Duke University Press is excited to partner with the Alliance for Networking Visual Culture in the launch of Nicholas Mirzoeff's "We Are All Children of Algeria: Visuality and Countervisuality 1954-2011," a digital extension of his recent book The Right to Look: A Counterhistory of Visuality. With support from the Mellon Foundation and the National Endowment for the Humanities, the ANVC aims to lessen the gap between digital visual archives and scholarly publication by allowing scholars to work more organically with visual resources, creating interpretive pathways through the materials and enabling new forms of analysis. Mirzoeff began this project as part of an NEH Summer Institute at USC. In it, he develops and supplements the second half of chapter six of The Right to Look, which looks at cinema in revolutionary Algeria (1954-2011). The piece offers the opportunity to see the films and other visual materials discussed in that chapter and to develop the connections between the decolonial revolutions of the postwar period and the Arab Spring. We are
pleased to introduce the project with an interview between Mirzoeff and Tara McPherson of USC, who heads up the Scalar team.

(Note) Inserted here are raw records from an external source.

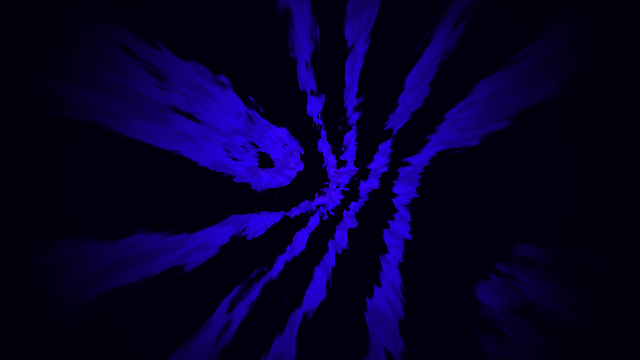
This background is drawn by a WebGL 2 fragment shader. Its source:

```glsl
#version 300 es
precision highp float;

uniform vec2 u_resolution;
out vec4 outColor;

const vec3 BACKDROP = vec3(0.007, 0.0, 0.058);
const vec3 ELECTRIC_BLUE = vec3(0.16, 0.005, 0.95);
const vec3 VIOLET = vec3(0.28, 0.02, 0.95);

float hash(vec2 cell) {
  vec3 h = fract(cell.xyx * vec3(0.1031, 0.1030, 0.0973));
  h += dot(h, h.yzx + 33.33);
  return fract((h.x + h.y) * h.z);
}

float valueNoise(vec2 p) {
  vec2 cell = floor(p);
  vec2 f = fract(p);
  f = f * f * (3.0 - 2.0 * f);
  float low = mix(hash(cell), hash(cell + vec2(1.0, 0.0)), f.x);
  float high = mix(hash(cell + vec2(0.0, 1.0)), hash(cell + 1.0), f.x);
  return mix(low, high, f.y);
}

float fbm(vec2 p) {
  float sum = 0.0;
  float total = 0.0;
  float weight = 0.5;
  for (int octave = 0; octave < 4; octave++) {
    sum += weight * valueNoise(p);
    total += weight;
    p = mat2(1.6, 1.2, -1.2, 1.6) * p + 17.3;
    weight *= 0.6;
  }
  return sum / total;
}

float cross2(vec2 a, vec2 b) {
  return a.x * b.y - a.y * b.x;
}

float smoothMin(float a, float b, float k) {
  float h = max(k - abs(a - b), 0.0) / k;
  return min(a, b) - 0.25 * k * h * h;
}

// Depth inside a band that follows two rays joined by a rounded corner.
// The turn from start to end is counterclockwise.
float bentBand(vec2 p, vec2 corner, vec2 start, vec2 end, float halfWidth) {
  vec2 q = p - corner;
  vec2 startAxis = normalize(start - corner);
  vec2 endAxis = normalize(end - corner);
  float rounding = 0.07 * cross2(startAxis, endAxis) + 0.001;
  return halfWidth - abs(smoothMin(cross2(startAxis, q), cross2(q, endAxis), rounding));
}

// Depth inside a round-tipped plume that widens along its axis.
float plume(vec2 p, vec2 tip, vec2 axis, float radius, float spread) {
  vec2 q = p - tip;
  float along = max(dot(q, axis), 0.0);
  return radius + spread * along - length(q - axis * along);
}

// Depth inside the union of all the shapes.
float shapes(vec2 p, float r) {
  float flare = 0.075 * r * r;
  float leftFlare = flare + 0.085 * max(-p.x - 0.1, 0.0);
  float depth = bentBand(p, vec2(0.049, -0.051), vec2(-0.09, 0.5), vec2(-0.889, -0.335), 0.012 + leftFlare);
  depth = max(depth, bentBand(p, vec2(0.076, -0.014), vec2(0.113, 0.5), vec2(-0.345, -0.484), 0.015 + 0.7 * flare));
  depth = max(depth, bentBand(p, vec2(0.16, 0.037), vec2(0.373, 0.5), vec2(-0.113, -0.5), 0.016 + flare));
  depth = max(depth, bentBand(p, vec2(0.245, 0.025), vec2(0.157, -0.5), vec2(0.824, 0.477), 0.02 + 1.1 * flare));

  // Upper left plume with a dark eye, then the faint lower right plume.
  float bright = plume(p, vec2(-0.144, 0.06), vec2(-0.86, 0.51), 0.09, 0.11);
  bright = min(bright, length((p - vec2(-0.15, 0.056)) * vec2(0.8, 1.0)) - 0.022);
  float faint = plume(p, vec2(0.593, -0.356), vec2(0.857, -0.515), 0.16, 0.1);
  depth = max(depth, min(bright, 0.013));
  depth = max(depth, min(faint, 0.006));
  return min(depth, 0.026);
}

void main() {
  vec2 p = (gl_FragCoord.xy - 0.5 * u_resolution) / u_resolution.y;
  float r = length(p);

  // Noise space stretched away from the centre into radial streaks.
  vec2 streak = p / (r + 0.15);
  float grain = fbm(streak * 15.0 + 40.0);
  vec2 drift = vec2(fbm(streak * 11.0 + 71.0), fbm(streak * 11.0 + 113.0)) - 0.5;

  // Ragged, eroded edges that soften towards the borders.
  float depth = shapes(p + drift * (0.032 + 0.03 * r), r);
  depth += (grain - 0.5) * (0.022 + 0.19 * r);
  float softness = max(0.003 + 0.04 * r * r, 1.0 / u_resolution.y);
  float coverage = smoothstep(-softness, softness, depth);

  // Light falls off from the centre, with mottling inside the shapes.
  float glow = exp(-4.3 * pow(r, 2.5));
  float mottle = mix(0.78, 1.06, smoothstep(0.3, 0.65, fbm(streak * 22.0 + 7.0)));
  float violetAmount = 0.6 * smoothstep(0.3, 0.03, r) * smoothstep(0.4, 0.7, grain);
  vec3 ink = mix(ELECTRIC_BLUE, VIOLET, violetAmount) * glow * mottle;
  vec3 backdrop = BACKDROP * mix(1.0, 0.75, smoothstep(0.5, 1.0, r));

  outColor = vec4(mix(backdrop, max(ink, backdrop), coverage), 1.0);
}
```
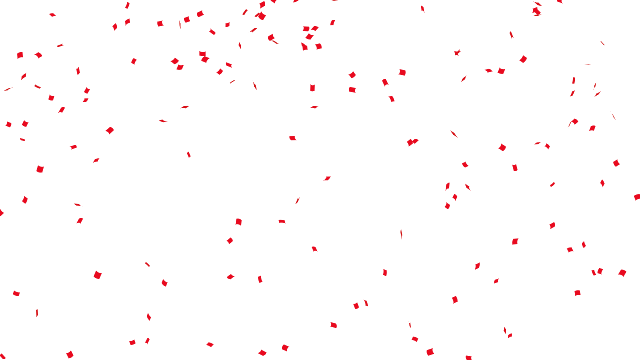
Give the GLSL for this pattern, as a Shadertoy shader.

```glsl
float hash(float n) {
    return fract(sin(n * 12.9898 + 4.137) * 43758.5453);
}

mat2 rotation(float angle) {
    float c = cos(angle), s = sin(angle);
    return mat2(c, -s, s, c);
}

// Signed distance to a square sheet, spun in its plane and tilted in space
float sheetDistance(vec2 p, float halfSide, float spin, float tilt, float axis) {
    mat2 toSheet = rotation(spin) * mat2(1.0, 0.0, 0.0, 1.0 / tilt) * rotation(axis);
    vec2 q = toSheet * p;
    // Slight curl of the paper
    q.y += 0.25 * (q.x * q.x / halfSide - 0.3 * halfSide);
    // Row lengths turn sheet units back into canvas units
    mat2 rows = transpose(toSheet);
    vec2 edge = (abs(q) - halfSide) / vec2(length(rows[0]), length(rows[1]));
    return max(edge.x, edge.y);
}

void mainImage(out vec4 fragColor, in vec2 fragCoord) {
    vec2 uv = fragCoord / iResolution.y;
    float aspect = iResolution.x / iResolution.y;
    float pixel = 1.0 / iResolution.y;
    vec3 color = vec3(1.0);

    for (int i = 0; i < 152; i++) {
        float seed = float(i) * 7.0 + 1.0;

        // Scatter, a little denser towards the top
        vec2 center = vec2(hash(seed) * aspect, 1.0 - pow(hash(seed + 1.0), 1.25));
        vec2 p = uv - center;
        if (dot(p, p) > 0.0009) continue;

        // Random pose
        float halfSide = mix(0.0056, 0.0088, sqrt(hash(seed + 2.0)));
        float spin = 6.2832 * hash(seed + 3.0);
        float tilt = mix(0.1, 1.0, hash(seed + 4.0));
        float axis = 3.1416 * hash(seed + 5.0);

        // Strongly tilted sheets are a touch darker
        vec3 red = mix(vec3(0.80, 0.07, 0.06), vec3(0.91, 0.04, 0.12), smoothstep(0.1, 0.5, tilt));
        float d = sheetDistance(p, halfSide, spin, tilt, axis);
        color = mix(color, red, clamp(0.5 - d / (0.8 * pixel), 0.0, 1.0));
    }

    fragColor = vec4(color, 1.0);
}
```
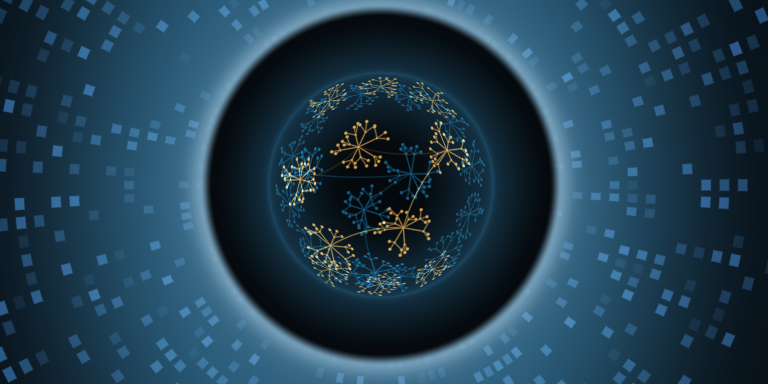
Give the GLSL for this background, as a Shadertoy shader.

```glsl
const float TAU = 6.2831853;
const float DISC_RADIUS = 0.457;
const float GLOBE_RADIUS = 0.292;

float hash(vec2 p) {
    vec3 h = fract(p.xyx * vec3(0.1031, 0.1030, 0.0973));
    h += dot(h, h.yzx + 33.33);
    return fract((h.x + h.y) * h.z);
}

vec2 direction(float angle) {
    return vec2(cos(angle), sin(angle));
}

float cornerSlope(vec2 cell, vec2 offset) {
    return dot(direction(TAU * hash(cell)), offset);
}

float gradientNoise(vec2 p) {
    vec2 i = floor(p), f = fract(p);
    vec2 u = f * f * f * (f * (f * 6.0 - 15.0) + 10.0);
    vec2 e = vec2(1.0, 0.0);
    return mix(mix(cornerSlope(i, f), cornerSlope(i + e, f - e), u.x),
               mix(cornerSlope(i + e.yx, f - e.yx), cornerSlope(i + 1.0, f - 1.0), u.x), u.y);
}

float fill(float dist, float soft) {
    return 1.0 - smoothstep(-soft, soft, dist);
}

// Distance to a line from a to b, bowed sideways by bend
float bowedLine(vec2 p, vec2 a, vec2 b, float bend) {
    vec2 ab = b - a;
    float t = clamp(dot(p - a, ab) / dot(ab, ab), 0.0, 1.0);
    vec2 side = normalize(vec2(ab.y, -ab.x));
    return length(p - a - ab * t - side * bend * 4.0 * t * (1.0 - t));
}

// Hub with forked arms, foreshortened towards the rim of the globe
float cluster(vec2 p, vec2 hub, float size, float seed, float soft) {
    vec2 d = p - hub;
    if (length(d) > size * 1.15) return 0.0;
    float r = length(hub);
    vec2 outward = hub / max(r, 0.001);
    d += outward * dot(d, outward) * (inversesqrt(max(1.0 - r * r, 0.2)) - 1.0);
    d /= size;
    soft /= size;
    float thin = 0.006 / size, bead = 0.015 / size;
    float light = fill(length(d) - bead, soft);
    for (int i = 0; i < 8; i++) {
        float arm = float(i);
        float angle = TAU * (arm + 0.8 * hash(vec2(arm, seed))) / 8.0;
        vec2 joint = direction(angle) * mix(0.3, 0.68, hash(vec2(seed, arm + 20.0)));
        light = max(light, 0.8 * fill(bowedLine(d, vec2(0), joint, 0.0) - thin, soft));
        light = max(light, fill(length(d - joint) - bead * 0.8, soft));
        for (int j = -1; j <= 1; j++) {
            float k = hash(vec2(arm * 3.0 + float(j), seed + 40.0));
            vec2 tip = joint + direction(angle + float(j) * 0.9 + k - 0.5) * mix(0.16, 0.38, k);
            light = max(light, 0.65 * fill(bowedLine(d, joint, tip, 0.0) - thin, soft));
            light = max(light, fill(length(d - tip) - bead, soft));
        }
    }
    return light;
}

// Gold and blue networks, in units of the globe radius
vec3 network(vec2 p, float soft) {
    vec2 goldHubs[5] = vec2[](vec2(-0.72, 0.05), vec2(-0.20, 0.34), vec2(0.59, 0.31),
                              vec2(0.20, -0.38), vec2(-0.45, -0.54));
    vec2 blueHubs[4] = vec2[](vec2(-0.65, 0.10), vec2(0.27, 0.10),
                              vec2(-0.15, -0.22), vec2(-0.05, -0.78));
    float gold = 0.0, blue = 0.0;
    for (int i = 0; i < 5; i++) {
        gold = max(gold, cluster(p, goldHubs[i], 0.29, float(i) + 1.0, soft));
        if (i < 4) {
            float link = fill(bowedLine(p, goldHubs[i], goldHubs[i + 1], 0.05) - 0.005, soft);
            gold = max(gold, link * (i < 2 ? 0.2 : 0.75));
            blue = max(blue, cluster(p, blueHubs[i], 0.29, float(i) + 9.0, soft));
        }
        if (i < 3)
            blue = max(blue, 0.5 * fill(bowedLine(p, blueHubs[i], blueHubs[i + 1], 0.03) - 0.005, soft));
    }
    // Clusters along the rim
    for (int i = 0; i < 6; i++) {
        float s = i < 3 ? 1.0 : -1.0;
        vec2 hub = 0.88 * direction(s * TAU / 4.0 + 0.55 * float(i % 3 - 1));
        gold = max(gold, 0.65 * cluster(p, hub, 0.25, float(i) + 15.0, soft));
    }
    for (int i = 0; i < 12; i++) {
        vec2 hub = 0.83 * direction(TAU * (float(i) + 0.4) / 12.0);
        blue = max(blue, 0.65 * cluster(p, hub, 0.24, float(i) + 25.0, soft));
    }
    return gold * vec3(0.80, 0.57, 0.23) + blue * vec3(0.07, 0.32, 0.46);
}

void mainImage(out vec4 fragColor, in vec2 fragCoord) {
    float pixel = 1.0 / iResolution.y;
    vec2 p = (fragCoord - 0.5 * iResolution.xy) * pixel + vec2(0.008, -0.018);
    float r = length(p);

    // Blue backdrop fading to dark sides
    float fade = smoothstep(0.45, 1.10, length((p + vec2(0.03, 0.02)) * vec2(1.0, 0.75)));
    vec3 color = mix(vec3(0.16, 0.36, 0.48), vec3(0.03, 0.07, 0.10), fade);

    // Tiles on concentric rings
    vec2 grid = vec2((r - 0.513) / 0.0477, atan(p.y, p.x) / TAU * 120.0);
    vec2 cell = floor(grid + 0.5);
    vec2 local = abs(grid - cell) * vec2(0.0477, r * TAU / 120.0);
    vec2 edge = local - vec2(0.0125, r * 0.0165);
    cell.y = mod(cell.y, 120.0);
    float ringRadius = 0.513 + cell.x * 0.0477;
    float clump = gradientNoise(direction(cell.y * TAU / 120.0) * ringRadius * 6.0 + 17.0);
    float present = step(hash(cell + 70.0), 0.38 + 0.5 * clump);
    float tile = fill(max(edge.x, edge.y), pixel) * present;
    vec3 tileColor = mix(vec3(0.30, 0.56, 0.76), vec3(0.17, 0.36, 0.56), fade);
    color = mix(color, tileColor, tile * mix(0.15, 0.95, hash(cell + 130.0)));

    // Pale halo around the disc
    float away = max(r - DISC_RADIUS - 0.008, 0.0);
    float halo = 0.5 * exp(-away * away / 0.0012) + 0.4 * exp(-away / 0.075);
    color = mix(color, vec3(0.49, 0.65, 0.75), halo);

    // Dark disc, lit around the globe
    float lit = (1.0 - smoothstep(0.27, 0.45, r)) * smoothstep(0.08, 0.30, r);
    vec3 disc = mix(vec3(0.015, 0.035, 0.05), vec3(0.075, 0.18, 0.245), lit);
    disc += vec3(0.03, 0.10, 0.14) * exp(-abs(r - GLOBE_RADIUS) / 0.007);
    if (r < GLOBE_RADIUS + pixel)
        disc += network(p / GLOBE_RADIUS, pixel / GLOBE_RADIUS) * fill(r - GLOBE_RADIUS, pixel);
    color = mix(disc, color, smoothstep(DISC_RADIUS - 0.018, DISC_RADIUS + 0.014, r));

    fragColor = vec4(color, 1.0);
}
```
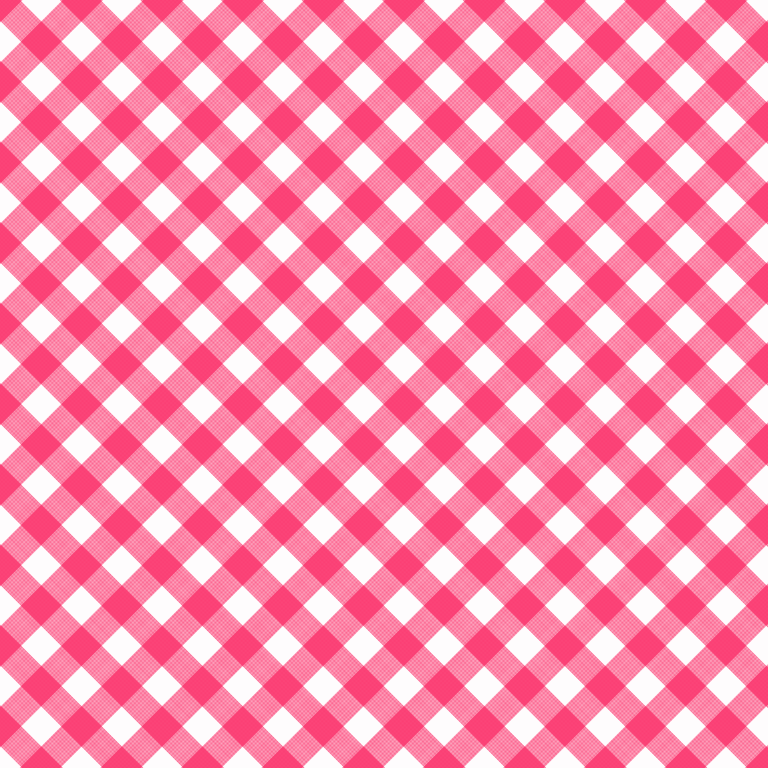
Reproduce this pattern procedurally as a three.js fragment shader.

```glsl
// Pink and white gingham cloth turned by 45 degrees.
// Two crossing sets of diagonal bands give rose diamonds where they overlap,
// white diamonds where neither runs, and a finely woven blend elsewhere.

varying vec2 vUv;

const float TAU = 6.2831853;

const vec3 ROSE = vec3(0.985, 0.245, 0.455);
const vec3 WHITE = vec3(0.995, 0.988, 0.992);

const float PERIOD = 0.1049;                  // one repeat across and up
const vec2 ROSE_CENTER = vec2(0.4733, 0.6311); // middle of one rose diamond
const float HALF_BAND = 0.252;                // half band width, in repeats
const float EDGE = 0.011;                     // edge softness, in repeats

const float THREADS = 20.0;                   // weave ribs per repeat
const float BLEND_WHITE = 0.37;               // white share of single bands
const float BLEND_WEAVE = 0.14;               // weave contrast in single bands
const float ROSE_WEAVE = 0.018;               // weave contrast in rose diamonds
const float YARN_VARIATION = 0.05;            // uneven tone between yarns

float hash(float n) {
  return fract(sin(n * 12.9898) * 43758.5453);
}

// Coverage of evenly spaced bands centered on whole numbers.
float band(float t) {
  float fromCenter = abs(fract(t + 0.5) - 0.5);
  return 1.0 - smoothstep(HALF_BAND - EDGE, HALF_BAND + EDGE, fromCenter);
}

// Dotted interlacing of the ribs, from -1 to 1.
float weave(vec2 cell) {
  vec2 wave = sin(cell * THREADS * TAU);
  return wave.x * wave.y;
}

// Smooth tone change from yarn to yarn, from -0.5 to 0.5.
float yarnTone(float t) {
  float yarn = floor(t * THREADS);
  float blend = smoothstep(0.0, 1.0, fract(t * THREADS));
  return mix(hash(yarn), hash(yarn + 1.0), blend) - 0.5;
}

void main() {
  vec2 cell = (vUv - ROSE_CENTER) / PERIOD;
  vec2 diagonal = vec2(cell.x + cell.y, cell.x - cell.y);

  // Bands of dyed yarn in both directions
  float warp = band(diagonal.x);
  float weft = band(diagonal.y);
  float overlap = warp * weft;
  float single = warp + weft - 2.0 * overlap;

  // Share of white thread showing in each kind of area
  float ribs = weave(cell);
  float tone = yarnTone(diagonal.x) + yarnTone(diagonal.y + 37.0);
  float singleWhite = BLEND_WHITE + BLEND_WEAVE * ribs + YARN_VARIATION * tone;
  float roseWhite = ROSE_WEAVE * (1.0 + ribs);
  float plain = 1.0 - single - overlap;

  float white = plain + single * singleWhite + overlap * roseWhite;
  gl_FragColor = vec4(mix(ROSE, WHITE, clamp(white, 0.0, 1.0)), 1.0);
}
```
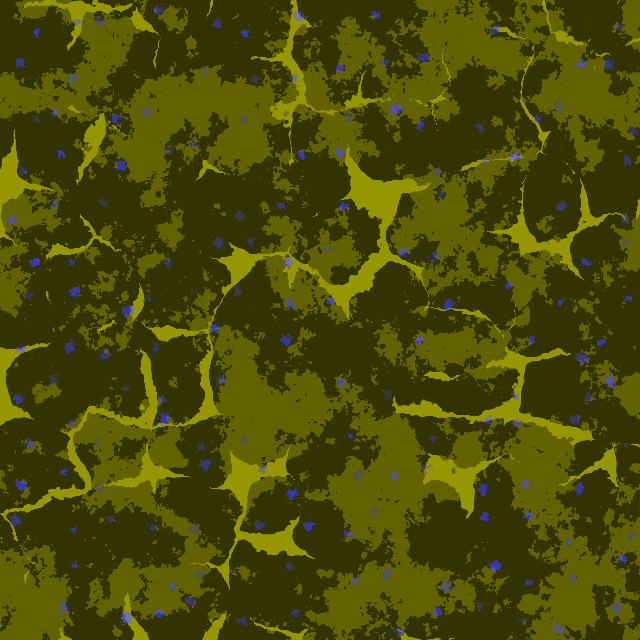
Reproduce this texture procedurally as a WebGL 1 fragment shader.

```glsl
precision highp float;

uniform vec2 u_resolution;

#define PATCH_SCALE 13.0
#define PATCH_LEVEL 0.532
#define PATCH_GAIN 0.73
#define CRACK_SCALE 8.5
#define CRACK_WIDTH 0.42
#define CRACK_BIAS 0.53
#define CRACK_ROUGHNESS 0.03
#define SPECK_SCALE 14.0
#define SPECK_SHARE 0.78
#define SPECK_RADIUS 0.0066

const vec3 DARK_OLIVE = vec3(0.20, 0.20, 0.0);
const vec3 MID_OLIVE = vec3(0.385, 0.385, 0.0);
const vec3 BRIGHT_OLIVE = vec3(0.59, 0.59, 0.0);

float hash(vec2 p) {
  vec3 q = fract(vec3(p.xyx) * 0.1031);
  q += dot(q, q.yzx + 33.33);
  return fract((q.x + q.y) * q.z);
}

vec2 hash2(vec2 p) {
  return vec2(hash(p + 17.3), hash(p + 91.7));
}

float noise(vec2 p) {
  vec2 i = floor(p);
  vec2 f = fract(p);
  f = f * f * (3.0 - 2.0 * f);
  float low = mix(hash(i), hash(i + vec2(1.0, 0.0)), f.x);
  float high = mix(hash(i + vec2(0.0, 1.0)), hash(i + 1.0), f.x);
  return mix(low, high, f.y);
}

// Signed displacement, -0.5..0.5 per axis
vec2 wobble(vec2 p) {
  return vec2(noise(p + 5.0), noise(p + 43.0)) - 0.5;
}

// Rotated octaves, normalised to 0..1
float fbm(vec2 p) {
  float sum = 0.0;
  float total = 0.0;
  float weight = 1.0;
  for (int i = 0; i < 6; i++) {
    sum += weight * noise(p);
    total += weight;
    weight *= PATCH_GAIN;
    p = mat2(1.6, 1.2, -1.2, 1.6) * p + 37.1;
  }
  return sum / total;
}

// Distance to rounded cell borders: small on edges, widening at junctions
float cellBorder(vec2 p) {
  vec2 cell = floor(p);
  vec3 nearest = vec3(8.0);
  for (int y = -1; y <= 1; y++) {
    for (int x = -1; x <= 1; x++) {
      vec2 id = cell + vec2(float(x), float(y));
      float d = length(id + 0.05 + 0.9 * hash2(id) - p);
      if (d < nearest.x) nearest = vec3(d, nearest.xy);
      else if (d < nearest.y) nearest = vec3(nearest.x, d, nearest.y);
      else nearest.z = min(nearest.z, d);
    }
  }
  vec2 gap = max(nearest.yz - nearest.x, 0.0001);
  return gap.x * gap.y / (gap.x + gap.y);
}

// x: coverage of a scattered ragged speck, y: its blue strength
vec2 speck(vec2 uv) {
  vec2 id = floor(uv * SPECK_SCALE);
  vec2 center = (id + mix(vec2(0.15), vec2(0.85), hash2(id + 211.0))) / SPECK_SCALE;
  float grain = noise(uv * 260.0);
  float radius = SPECK_RADIUS * mix(0.7, 1.25, hash(id + 53.0));
  float d = length(uv - center) + 0.010 * (grain - 0.5);
  float present = step(hash(id + 307.0), SPECK_SHARE);
  float strength = mix(0.25, 0.78, hash(id + 401.0)) * mix(0.75, 1.1, grain);
  return vec2(present * (1.0 - smoothstep(radius - 0.0008, radius + 0.0008, d)), strength);
}

void main() {
  vec2 uv = gl_FragCoord.xy / min(u_resolution.x, u_resolution.y);

  // Crack opening varies along the border and closes in many places
  float opening = mix(noise(uv * 7.0 + 63.0), noise(uv * 19.0 + 29.0), 0.45);
  vec2 jag = wobble(uv * 95.0) + 0.7 * wobble(uv * 210.0);
  vec2 bend = wobble(uv * 24.0);
  vec2 cellPos = uv * CRACK_SCALE + 0.22 * bend + 1.6 * CRACK_ROUGHNESS * jag;
  float width = CRACK_WIDTH * (opening - CRACK_BIAS) + CRACK_ROUGHNESS * jag.x;
  float crack = 1.0 - smoothstep(-0.005, 0.005, cellBorder(cellPos) - width);

  // Ragged patches, sparser where cracks open
  float level = PATCH_LEVEL + 0.08 * (opening - 0.5);
  float patches = smoothstep(-0.004, 0.004, fbm(uv * PATCH_SCALE + 11.0) - level);

  vec3 color = mix(DARK_OLIVE, MID_OLIVE, patches);
  color = mix(color, BRIGHT_OLIVE, crack);

  // Specks tint the ground blue
  vec2 spot = speck(uv);
  vec3 tint = vec3(mix(color.rg, vec2(0.25), 0.4), spot.y);
  color = mix(color, tint, spot.x);

  gl_FragColor = vec4(color, 1.0);
}
```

Tara McPherson: The Right to Look stages a broad investigation of the protracted interplay between visuality and countervisuality in a variety of historical moments. It traverses geography, temporality, and ideology with impressive range and scope. What's to be added by a digital afterword? Why were you interested in producing "We Are All Children of Algeria?"
Nicholas Mirzoeff: Any writer is tormented at the end of a long project by what they've had to leave out. That's especially true for the section of my book that became my Scalar project dealing with the Algerian Revolution (1954-62) and its representations across global media both in the period of the war and in its long afterlife as a symbol of the unfinished debates over decolonization and, more recently, the relationship of Islam and Europe. The digital platform allowed me to explore that complexity in new ways that highlight its openness and the different understandings that are generated from particular viewpoints.
I wanted to make this project because this form is so obviously important for the present and future of publishing in my areas of interest that it seemed indispensable to experience it firsthand.
TM: You've chosen to produce this digital companion in a new authoring platform, Scalar. Why not just use your popular blog for circulating this material? Is there some special affordance of the platform for your particular goals with this piece?
NM: I see the two forms of digital media that I work in as being related but distinct. Blogging is a format that expands how it's possible to write and think in relation to the contemporary. It makes a form over time. Scalar allows me to share a wide range of North African and European cinema, newsreel footage, guerrilla documentary and photography with the reader in a way that is obviously not possible in print. Unlike a blog, or at least one using an off-the shelf template, I have a great deal of freedom as to the look, layout and design of each "page," which can vary from one to the next.
More than that, it allows me to explore a more complex form of narrative in which multiple threads (or "paths" as Scalar calls them) can be developed. This opens up a new set of possibilities for comparative and cross-cultural work that have only just begun to explore in digital humanities work but which I think are among its most fruitful possibilities.
TM: I find this very interesting. It seems you are pushing toward a form of writing that can embrace both linearity and multiplicity. This points toward a real potential for collaborative writing as well, bringing together multiple authors in a manner that can support both commonality and difference. Can you imagine such a mode of writing in the platform?
NM: Collaboration is built into Scalar. Each project is a collaboration between designers, author(s) and other people who are using the platform. The next step, however, is the one you hint at here. What I hope to do with a research project beginning next year is to create Scalar pieces in which a variety of authors work on one collective "book."
My feeling is that, in order for this work, we have to begin the research at the same time as we begin thinking about the outcome in Scalar. If you come with a batch of material primarily generated with a print monograph or solo project in mind--what we might call the Vectors model--then the "mono" part remains paramount.
Technically, the different "paths" in a Scalar project could be assigned to different authors and they could be in discussion so that when a point of intersection is reached in their researches, they co-author a page at that place of intersection, which would then feature in all of their "paths."
It all promises to be a lot of fun!
Once again, here is a link to the project: http://scalar.usc.edu/nehvectors/mirzoeff/index